Lecture3

# Lecture3 - CME 305 Discrete Mathematics and Algorithms...

This preview shows pages 1–2. Sign up to view the full content.

CME 305: Discrete Mathematics and Algorithms Instructor: Professor Amin Saberi ([email protected]) January 12, 2009 Lecture 3: Eulerian Circuits This lecture is about one of the ﬁrst known applications of graph theory, Eulerian circuits. We give some basic deﬁnitions, prove Euler’s result, and then illustrate an application from bio-informatics. 1 Eulerian Circuits Deﬁnition: A closed walk (circuit) on graph G ( V,E ) is an Eulerian circuit if it traverses each edge in E exactly once. We call a graph Eulerian if it has an Eulerian circuit. The problem of ﬁnding Eulerian circuits is perhaps the oldest problem in graph theory. It was originated by Euler in the 18th century; the problem was whether one could take a walk in K¨onigsberg and cross each of the four bridges exactly once. Motivated by this, Euler was able to prove the following theorem: Theorem 1 (Euler, 1736) Graph G ( V,E ) is Eulerian iﬀ G is connected (except for possible isolated vertices) and the degree of every vertex in G is even. Proof: ”: assume G has an Eulerian circuit. Clearly, G must be connected, otherwise we will be unable to traverse all the edges in a closed walk. Suppose that an Eulerian circuit starts at v 1 ; note that every time the walk enters vertex v 6 = v 1 , it must leave it by traversing a new edge. Hence, every time that the walk visits v it traverses two edges of v . Thus d v is even.

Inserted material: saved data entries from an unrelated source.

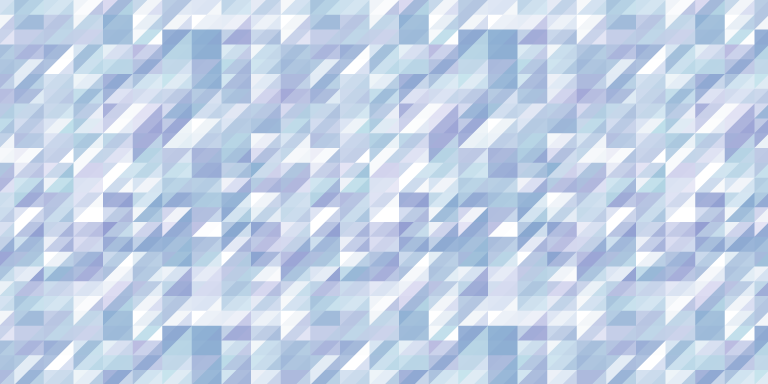
Give the GLSL for this background, as a Shadertoy shader.

```glsl
// Pale blue mosaic of triangles and slanted strips on a square lattice.
// Three layers of random tones share the lattice lines; their weighted sum
// picks a colour from a blue-to-white ramp. The pattern repeats every 10 cells.

float hash(vec2 id, vec2 period, float seed) {
    uvec2 q = uvec2(mod(id, period)) + uvec2(uint(seed) * 37u, uint(seed) * 91u);
    uint n = q.x * 1597334677u ^ q.y * 3812015801u;
    n = (n ^ (n >> 15)) * 2246822519u;
    n = (n ^ (n >> 13)) * 3266489917u;
    n ^= n >> 16;
    return float(n & 65535u) / 65535.0;
}

// Piecewise linear ramp, darkest to lightest
vec3 toneRamp(float t) {
    vec3 c = vec3(0.56, 0.64, 0.82);
    c = mix(c, vec3(0.59, 0.67, 0.835), clamp((t - 0.10) / 0.08, 0.0, 1.0));
    c = mix(c, vec3(0.68, 0.75, 0.87), clamp((t - 0.18) / 0.17, 0.0, 1.0));
    c = mix(c, vec3(0.76, 0.83, 0.91), clamp((t - 0.35) / 0.14, 0.0, 1.0));
    c = mix(c, vec3(0.85, 0.89, 0.95), clamp((t - 0.49) / 0.13, 0.0, 1.0));
    c = mix(c, vec3(0.96, 0.97, 0.98), clamp((t - 0.62) / 0.15, 0.0, 1.0));
    return mix(c, vec3(1.0), clamp((t - 0.77) / 0.06, 0.0, 1.0));
}

vec3 mosaic(vec2 p) {
    float diagonal = p.x - p.y;
    float column = floor(p.x);

    // Squares, moved by half a cell in some columns, most split into triangles
    float shift = 0.5 * step(0.5, hash(vec2(column, 0.0), vec2(10.0), 1.0));
    vec2 q = p + vec2(0.0, shift);
    vec2 square = floor(q);
    vec2 f = fract(q);
    float isSplit = step(0.25, hash(square, vec2(10.0), 2.0));
    float side = step(f.y, f.x) * isSplit;
    float triangleTone = hash(square, vec2(10.0), 3.0 + side);

    // Slanted strips, half a cell high
    vec2 strip = vec2(floor(diagonal), floor(2.0 * p.y));
    float stripTone = hash(strip, vec2(10.0, 20.0), 5.0);

    // Narrow diagonal bands, cut off at the column edges
    vec2 band = vec2(column, floor(2.0 * diagonal));
    float bandTone = hash(band, vec2(10.0, 20.0), 6.0);

    // Each square favours either the strips or the bands
    float favour = mix(0.16, 0.39, step(0.5, hash(square, vec2(10.0), 7.0)));
    float tone = 0.45 * triangleTone + favour * stripTone + (0.55 - favour) * bandTone;

    // Shift of hue between violet and cyan, fading towards white
    float hue = 0.6 * hash(square, vec2(10.0), 8.0 + side)
              + 0.4 * hash(strip, vec2(10.0, 20.0), 10.0) - 0.5;
    float fade = 1.0 - smoothstep(0.55, 0.8, tone);
    return toneRamp(tone) + hue * fade * vec3(-0.08, 0.06, -0.01);
}

void mainImage(out vec4 fragColor, in vec2 fragCoord) {
    // Average a grid of samples for smooth edges
    vec3 sum = vec3(0.0);
    for (int j = 0; j < 4; j++) {
        for (int i = 0; i < 4; i++) {
            vec2 jitter = (vec2(i, j) + 0.5) / 4.0 - 0.5;
            vec2 uv = (fragCoord + jitter) / iResolution.y;
            sum += mosaic(uv * 12.97 + vec2(0.52, 0.03));
        }
    }
    fragColor = vec4(clamp(sum / 16.0, 0.0, 1.0), 1.0);
}
```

The same is true for v 1 except for the ﬁrst step of the walk that leaves v 1 and the last step that it enters v 1 . Again, we can pair the ﬁrst and last edges in the circuit to conclude that d v 1 is also even. ”: we prove this by strong induction on the number of nodes. For n = 1, the statement is trivial. Assume G has k + 1 vertices, it is connected, and all the nodes have even degrees. Pick any vertex v V and start walking through the edges of the graph, traversing each edge at most once. Given that all the degrees of the nodes in G are even, we can only get stuck at v . Remove the circuit of visited edges, c 1 , from G ; Call this new graph G 0 . Node v is an isolated vertex in

This preview has intentionally blurred sections. Sign up to view the full version.

View Full Document
This is the end of the preview. Sign up to access the rest of the document.

{[ snackBarMessage ]}

### Page1 / 3

Lecture3 - CME 305 Discrete Mathematics and Algorithms...

This preview shows document pages 1 - 2. Sign up to view the full document.

View Full Document
Ask a homework question - tutors are online